Note that there are a lot of different color combinations and schemes that usually all have their own effect. There is a wide variety of different sizes, shapes, and shrimp patterns out there that work well to fool tarpon into biting your fly.

Certain times of the year when the moon phases and tides are strong, for example, in the spring, a crab or shrimp pattern is really hard to beat. When the tarpon are keying in and are fixed on the crustacean forage that is moving through their area, this can be an exceptional pattern to use because the tarpon are on the lookout for one of their favorite foods. When you’re able to match the hatch, the tarpon bite can seem like it is on fire, yet there is a simple method to the madness at work here.

All it takes is to be in tune with what the tarpon is naturally feeding on—this little bit of understanding can really make a difference when spending countless hours on the water and fooling these tarpon into biting your fly.

The Toad Fly Pattern

A toad fly pattern

Photo by Ryan Collins

The third fly pattern that works well when fishing for tarpon on the fly is a traditional toad fly pattern, often with a big, puffy head and collar followed by a large, free-flowing tail. These toad patterns range in sizes and colors, but the most commonly-fished colors are bright chartreuse and dark purple or black. When fished properly, these toads pulse through the water to grab the attention of the tarpon as they move over the flats.

One advantage to fishing the toads is that you’re able to draw the attention of the tarpon because of the size of the fly. The tarpon will typically see it and you’re able to get away with inaccurate casting. Often we find that the more aggressive tarpon tend to attack and eat a toad. The spring and winter is a great time to use the toad fly pattern. During the spring and winter transition when tarpon start to move and stage, they sometimes become aggressive feeders and start to chase and hit toad patterns during this time, so the toad pattern is a great fly to fish for large, aggressive tarpon.

These are just a few great fly patterns to key on, but they’ll be perfect for the next time you want to try chasing trophy tarpon on the fly, on the flats. If you have any questions or want to find the best gear for you, reach out to a Fly Fishing expert here on Curated for free, personalized advice and recommendations.

Like this article?
Share it with your network

Written By
Ryan Collins
Ryan Collins
Fly Fishing Expert
I am a certified U.S.C.G Licensed Captain, and a competitive SportFishing Angler who loves the excitement of competitive tournament fishing.
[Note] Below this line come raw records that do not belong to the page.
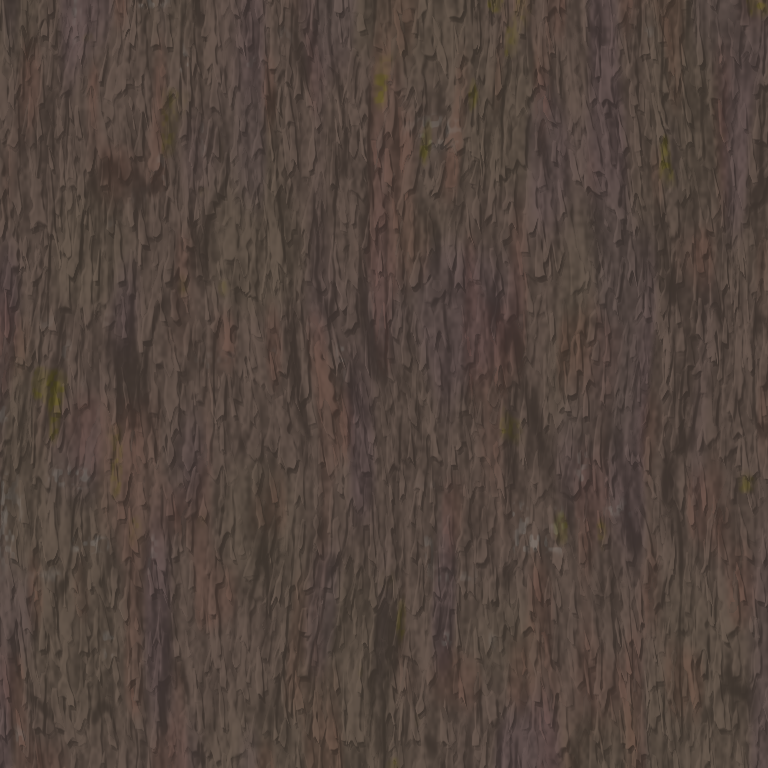
Reproduce this texture procedurally as a Shadertoy shader.

```glsl
// Weathered tree bark: ragged vertical flakes, dark cracks, fibres, traces of moss and lichen.
#define BARK vec3(0.322, 0.271, 0.243)  // mean bark colour
#define MOSS vec3(0.34, 0.31, 0.12)
#define LICHEN vec3(0.42, 0.40, 0.38)
#define FLAKE_GRID vec2(34.0, 8.0)      // largest flakes per canvas, across and up
#define LAYERS 3                        // each layer has smaller flakes
#define CONTRAST 0.27
#define RELIEF 1.3                      // strength of the lit edges
#define SHADOW 1.7                      // strength of the shade under flakes
#define CRACKS 1.1                      // darkness of the long cracks
#define FIBRE 1.1                       // strength of the fibre streaks

vec3 hash3(vec2 p) {
    vec3 q = fract(p.xyx * vec3(0.1031, 0.1030, 0.0973));
    q += dot(q, q.yxz + 33.33);
    return fract((q.xxy + q.yzz) * q.zyx);
}

float noise(vec2 p) {
    vec2 i = floor(p), f = fract(p);
    f = f * f * (3.0 - 2.0 * f);
    vec2 e = vec2(0.0, 1.0);
    return mix(mix(hash3(i).x, hash3(i + e.yx).x, f.x),
               mix(hash3(i + e.xy).x, hash3(i + e.yy).x, f.x), f.y);
}

// Bends the straight grain sideways
vec2 bendGrain(vec2 p) {
    float wide = noise(p * vec2(5.0, 3.0) + 7.0) - 0.5;
    float tight = noise(p * vec2(15.0, 7.0) + 31.0) - 0.5;
    return p + vec2(0.03 * wide + 0.012 * tight, 0.0);
}

// Overlapping flakes: x = height, y = random tint of the topmost flake
vec2 flakes(vec2 p) {
    float chips = noise(p * vec2(120.0, 75.0)) - 0.5;
    float teeth = noise(p * vec2(130.0, 14.0) + 5.0) - 0.5;
    vec2 top = vec2(0.15 + 0.25 * noise(p * vec2(80.0, 8.0)), 0.5);
    float scale = 1.0;
    for (int k = 0; k < LAYERS; k++) {
        vec2 g = p * FLAKE_GRID * scale + 19.7 * float(k);
        for (int j = -1; j <= 1; j++)
        for (int i = -1; i <= 1; i++) {
            vec2 id = floor(g) + vec2(i, j);
            vec3 r = hash3(id + 57.0 * float(k) + 11.0);
            vec3 s = hash3(id + 83.0 * float(k) + 205.0);
            vec2 d = g - id - 0.5 - 0.8 * (r.xy - 0.5);
            d.x += 1.4 * (s.x - 0.5) * d.y;
            d.y += 0.35 * teeth;
            // Narrow at the top, blunt at the bottom
            float len = 0.3 + 0.3 * s.y;
            float wid = (0.25 + 0.3 * s.z) * (0.8 - 0.25 * d.y / len);
            float inside = min(wid - abs(d.x), 3.0 * (len - abs(d.y))) + 0.3 * chips;
            // Flakes peel away from the trunk at their lower ends
            float h = smoothstep(0.0, 0.25, inside) * (0.28 + 0.5 * r.z - 0.35 * d.y);
            if (h > top.x) top = vec2(h, s.x);
        }
        scale *= 1.45;
    }
    return top;
}

// Long thin dark lines where two bands of noise meet, broken up along the grain
float cracks(vec2 q) {
    q.x += 0.004 * (noise(q * vec2(60.0, 45.0)) - 0.5);
    float line = abs(noise(q * vec2(42.0, 6.0) + 400.0) - 0.5);
    float gaps = noise(q * vec2(30.0, 13.0) + 440.0);
    return (1.0 - smoothstep(0.01, 0.10, line)) * smoothstep(0.42, 0.70, gaps);
}

void mainImage(out vec4 fragColor, in vec2 fragCoord) {
    vec2 p = fragCoord / iResolution.y;
    vec2 q = bendGrain(p);

    // Relief lit from the upper left, with a wider soft shadow
    vec2 flake = flakes(q);
    float nearStep = flake.x - flakes(q + vec2(-0.0018, 0.0022)).x;
    float farStep = flakes(q + vec2(-0.0030, 0.0070)).x - flake.x;
    float shade = 0.9 * (flake.x - 0.33) + RELIEF * nearStep
                - SHADOW * max(farStep - 0.05, 0.0) - CRACKS * cracks(q);

    // Fibres, grain and broad tonal drift
    float coarse = noise(q * vec2(75.0, 9.0) + 3.0) - 0.5;
    float fine = noise(q * vec2(165.0, 22.0) + 40.0) - 0.5;
    float grain = noise(q * vec2(250.0, 130.0)) - 0.5;
    float drift = noise(p * vec2(6.0, 4.0) + 60.0) - 0.5;
    shade += FIBRE * (0.6 * coarse + fine) + 0.7 * grain + 0.15 * drift;
    shade += 0.4 * (flake.y - 0.5);
    float light = 1.0 + CONTRAST * tanh(shade);

    // Faint reddish, violet and olive patches
    vec3 col = BARK * light;
    float red = smoothstep(0.55, 0.9, noise(q * vec2(34.0, 9.0) + 90.0));
    float violet = smoothstep(0.5, 0.85, noise(q * vec2(24.0, 5.0) + 130.0));
    float olive = smoothstep(0.4, 0.8, noise(p * vec2(9.0, 6.0) + 170.0));
    col *= mix(vec3(1.0), vec3(1.06, 0.97, 0.95), red * (0.3 + 0.7 * flake.y));
    col *= mix(vec3(1.0), vec3(0.99, 0.98, 1.05), violet);
    col *= mix(vec3(1.0), vec3(0.99, 1.01, 0.98), olive);

    // Sparse moss and lichen specks
    float speck = smoothstep(0.4, 0.75, noise(q * vec2(210.0, 130.0) + 9.0));
    float moss = smoothstep(0.76, 0.92, noise(q * vec2(38.0, 16.0) + 210.0))
               * smoothstep(0.55, 0.75, noise(p * vec2(8.0, 6.0) + 250.0));
    float lichen = smoothstep(0.74, 0.92, noise(q * vec2(34.0, 24.0) + 290.0))
                 * smoothstep(0.55, 0.75, noise(p * vec2(7.0, 6.0) + 330.0));
    col = mix(col, MOSS * light, 0.7 * moss * (0.4 + 0.6 * speck));
    col = mix(col, LICHEN * light, 0.5 * lichen * speck);

    fragColor = vec4(col, 1.0);
}
```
My passion has always been to target fish across the country in clean bluewaters and open oceans. Fly Fishing began for me at an earlier age when I fished for...
View profile

Curated experts can help
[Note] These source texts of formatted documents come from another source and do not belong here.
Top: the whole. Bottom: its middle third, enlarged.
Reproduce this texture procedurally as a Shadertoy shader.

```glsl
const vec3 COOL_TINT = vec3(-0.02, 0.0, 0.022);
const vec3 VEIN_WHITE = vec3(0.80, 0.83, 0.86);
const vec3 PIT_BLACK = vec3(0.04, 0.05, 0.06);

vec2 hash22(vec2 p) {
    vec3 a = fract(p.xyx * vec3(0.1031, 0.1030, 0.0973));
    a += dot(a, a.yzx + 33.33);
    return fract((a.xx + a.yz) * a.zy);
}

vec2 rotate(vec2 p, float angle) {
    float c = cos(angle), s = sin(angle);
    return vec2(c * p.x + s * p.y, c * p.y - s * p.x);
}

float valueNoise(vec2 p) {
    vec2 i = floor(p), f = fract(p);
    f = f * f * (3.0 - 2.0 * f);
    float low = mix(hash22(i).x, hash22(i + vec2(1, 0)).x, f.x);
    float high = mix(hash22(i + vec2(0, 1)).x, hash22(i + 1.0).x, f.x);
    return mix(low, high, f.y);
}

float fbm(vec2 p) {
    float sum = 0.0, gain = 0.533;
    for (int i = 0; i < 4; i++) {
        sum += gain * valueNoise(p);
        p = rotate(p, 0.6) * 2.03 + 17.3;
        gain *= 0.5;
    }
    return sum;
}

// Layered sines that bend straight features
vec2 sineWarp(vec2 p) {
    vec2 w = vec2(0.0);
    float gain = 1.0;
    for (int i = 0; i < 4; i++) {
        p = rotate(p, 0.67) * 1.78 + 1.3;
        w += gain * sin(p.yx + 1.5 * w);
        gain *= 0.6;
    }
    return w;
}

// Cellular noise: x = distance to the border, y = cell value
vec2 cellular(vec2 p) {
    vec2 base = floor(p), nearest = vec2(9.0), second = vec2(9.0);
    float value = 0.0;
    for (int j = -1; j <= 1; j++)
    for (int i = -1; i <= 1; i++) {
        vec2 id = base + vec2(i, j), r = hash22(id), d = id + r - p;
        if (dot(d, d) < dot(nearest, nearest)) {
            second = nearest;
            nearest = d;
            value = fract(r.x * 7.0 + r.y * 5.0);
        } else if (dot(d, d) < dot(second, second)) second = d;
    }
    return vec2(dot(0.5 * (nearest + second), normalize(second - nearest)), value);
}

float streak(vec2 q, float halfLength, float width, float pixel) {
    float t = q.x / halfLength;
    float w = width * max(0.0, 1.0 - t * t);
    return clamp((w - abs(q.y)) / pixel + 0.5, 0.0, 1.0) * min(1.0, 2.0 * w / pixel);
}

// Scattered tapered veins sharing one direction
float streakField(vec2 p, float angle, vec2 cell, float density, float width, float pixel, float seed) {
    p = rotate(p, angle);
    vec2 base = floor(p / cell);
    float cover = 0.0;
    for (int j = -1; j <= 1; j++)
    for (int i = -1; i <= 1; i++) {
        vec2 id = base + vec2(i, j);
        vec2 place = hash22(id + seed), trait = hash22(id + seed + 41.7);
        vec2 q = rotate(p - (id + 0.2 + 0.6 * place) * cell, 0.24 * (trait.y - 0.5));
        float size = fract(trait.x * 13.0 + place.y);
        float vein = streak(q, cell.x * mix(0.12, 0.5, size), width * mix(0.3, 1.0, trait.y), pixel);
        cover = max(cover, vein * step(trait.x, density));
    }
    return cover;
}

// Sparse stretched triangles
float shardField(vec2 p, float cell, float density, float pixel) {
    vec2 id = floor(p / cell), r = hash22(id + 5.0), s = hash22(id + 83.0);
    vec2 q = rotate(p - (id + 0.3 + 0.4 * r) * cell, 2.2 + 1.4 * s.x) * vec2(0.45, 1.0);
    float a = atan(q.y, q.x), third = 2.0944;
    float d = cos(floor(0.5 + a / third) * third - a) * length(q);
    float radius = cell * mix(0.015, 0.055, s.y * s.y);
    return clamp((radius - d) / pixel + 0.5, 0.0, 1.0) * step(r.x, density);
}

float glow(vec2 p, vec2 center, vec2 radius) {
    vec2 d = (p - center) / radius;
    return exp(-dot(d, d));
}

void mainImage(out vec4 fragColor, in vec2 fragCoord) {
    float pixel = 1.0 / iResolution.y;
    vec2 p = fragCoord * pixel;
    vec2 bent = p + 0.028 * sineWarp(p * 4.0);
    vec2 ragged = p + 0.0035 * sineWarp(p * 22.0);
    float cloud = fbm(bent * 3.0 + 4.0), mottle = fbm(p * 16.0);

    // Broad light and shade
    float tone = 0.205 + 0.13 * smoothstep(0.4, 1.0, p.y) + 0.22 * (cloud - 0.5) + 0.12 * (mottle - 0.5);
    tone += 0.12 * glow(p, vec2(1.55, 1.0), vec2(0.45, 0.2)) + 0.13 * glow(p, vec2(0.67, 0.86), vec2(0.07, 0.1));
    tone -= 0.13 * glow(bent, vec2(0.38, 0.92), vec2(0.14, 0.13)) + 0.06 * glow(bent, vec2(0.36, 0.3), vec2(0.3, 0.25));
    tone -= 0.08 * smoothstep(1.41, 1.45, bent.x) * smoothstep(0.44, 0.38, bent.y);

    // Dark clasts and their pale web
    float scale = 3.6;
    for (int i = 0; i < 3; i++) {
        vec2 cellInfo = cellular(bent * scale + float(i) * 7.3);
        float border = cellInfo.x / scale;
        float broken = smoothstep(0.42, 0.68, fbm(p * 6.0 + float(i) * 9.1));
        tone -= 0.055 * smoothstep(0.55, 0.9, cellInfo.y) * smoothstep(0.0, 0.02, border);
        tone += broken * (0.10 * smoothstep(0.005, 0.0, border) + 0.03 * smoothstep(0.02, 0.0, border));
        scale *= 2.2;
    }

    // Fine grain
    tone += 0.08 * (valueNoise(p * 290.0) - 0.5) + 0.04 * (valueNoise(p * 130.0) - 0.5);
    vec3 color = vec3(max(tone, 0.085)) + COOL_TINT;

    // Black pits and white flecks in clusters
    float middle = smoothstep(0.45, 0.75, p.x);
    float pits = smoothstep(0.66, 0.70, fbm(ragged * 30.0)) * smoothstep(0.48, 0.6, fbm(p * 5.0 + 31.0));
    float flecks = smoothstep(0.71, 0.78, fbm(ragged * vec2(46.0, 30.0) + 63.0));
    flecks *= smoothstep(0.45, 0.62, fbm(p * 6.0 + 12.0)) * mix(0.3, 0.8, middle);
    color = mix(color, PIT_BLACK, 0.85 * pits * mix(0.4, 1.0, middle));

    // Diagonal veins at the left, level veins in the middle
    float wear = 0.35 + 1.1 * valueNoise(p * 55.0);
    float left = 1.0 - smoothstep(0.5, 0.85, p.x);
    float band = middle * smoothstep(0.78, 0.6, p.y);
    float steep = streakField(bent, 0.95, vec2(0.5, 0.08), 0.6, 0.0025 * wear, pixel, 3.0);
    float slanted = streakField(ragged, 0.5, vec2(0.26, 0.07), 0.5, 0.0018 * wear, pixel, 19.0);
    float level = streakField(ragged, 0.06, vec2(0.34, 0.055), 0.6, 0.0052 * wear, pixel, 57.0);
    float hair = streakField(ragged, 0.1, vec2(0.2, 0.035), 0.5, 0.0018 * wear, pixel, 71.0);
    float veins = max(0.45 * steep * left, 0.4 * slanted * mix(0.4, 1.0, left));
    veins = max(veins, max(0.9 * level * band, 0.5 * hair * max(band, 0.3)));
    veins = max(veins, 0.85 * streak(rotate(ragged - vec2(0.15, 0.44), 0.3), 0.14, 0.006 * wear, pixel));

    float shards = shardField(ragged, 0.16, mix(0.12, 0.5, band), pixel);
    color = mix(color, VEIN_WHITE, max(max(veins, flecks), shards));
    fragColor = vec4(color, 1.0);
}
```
Have a question about the article you just read or want personal recommendations? Connect with a Curated expert and get free recommendations for whatever you’re looking for!

Read Next

New and Noteworthy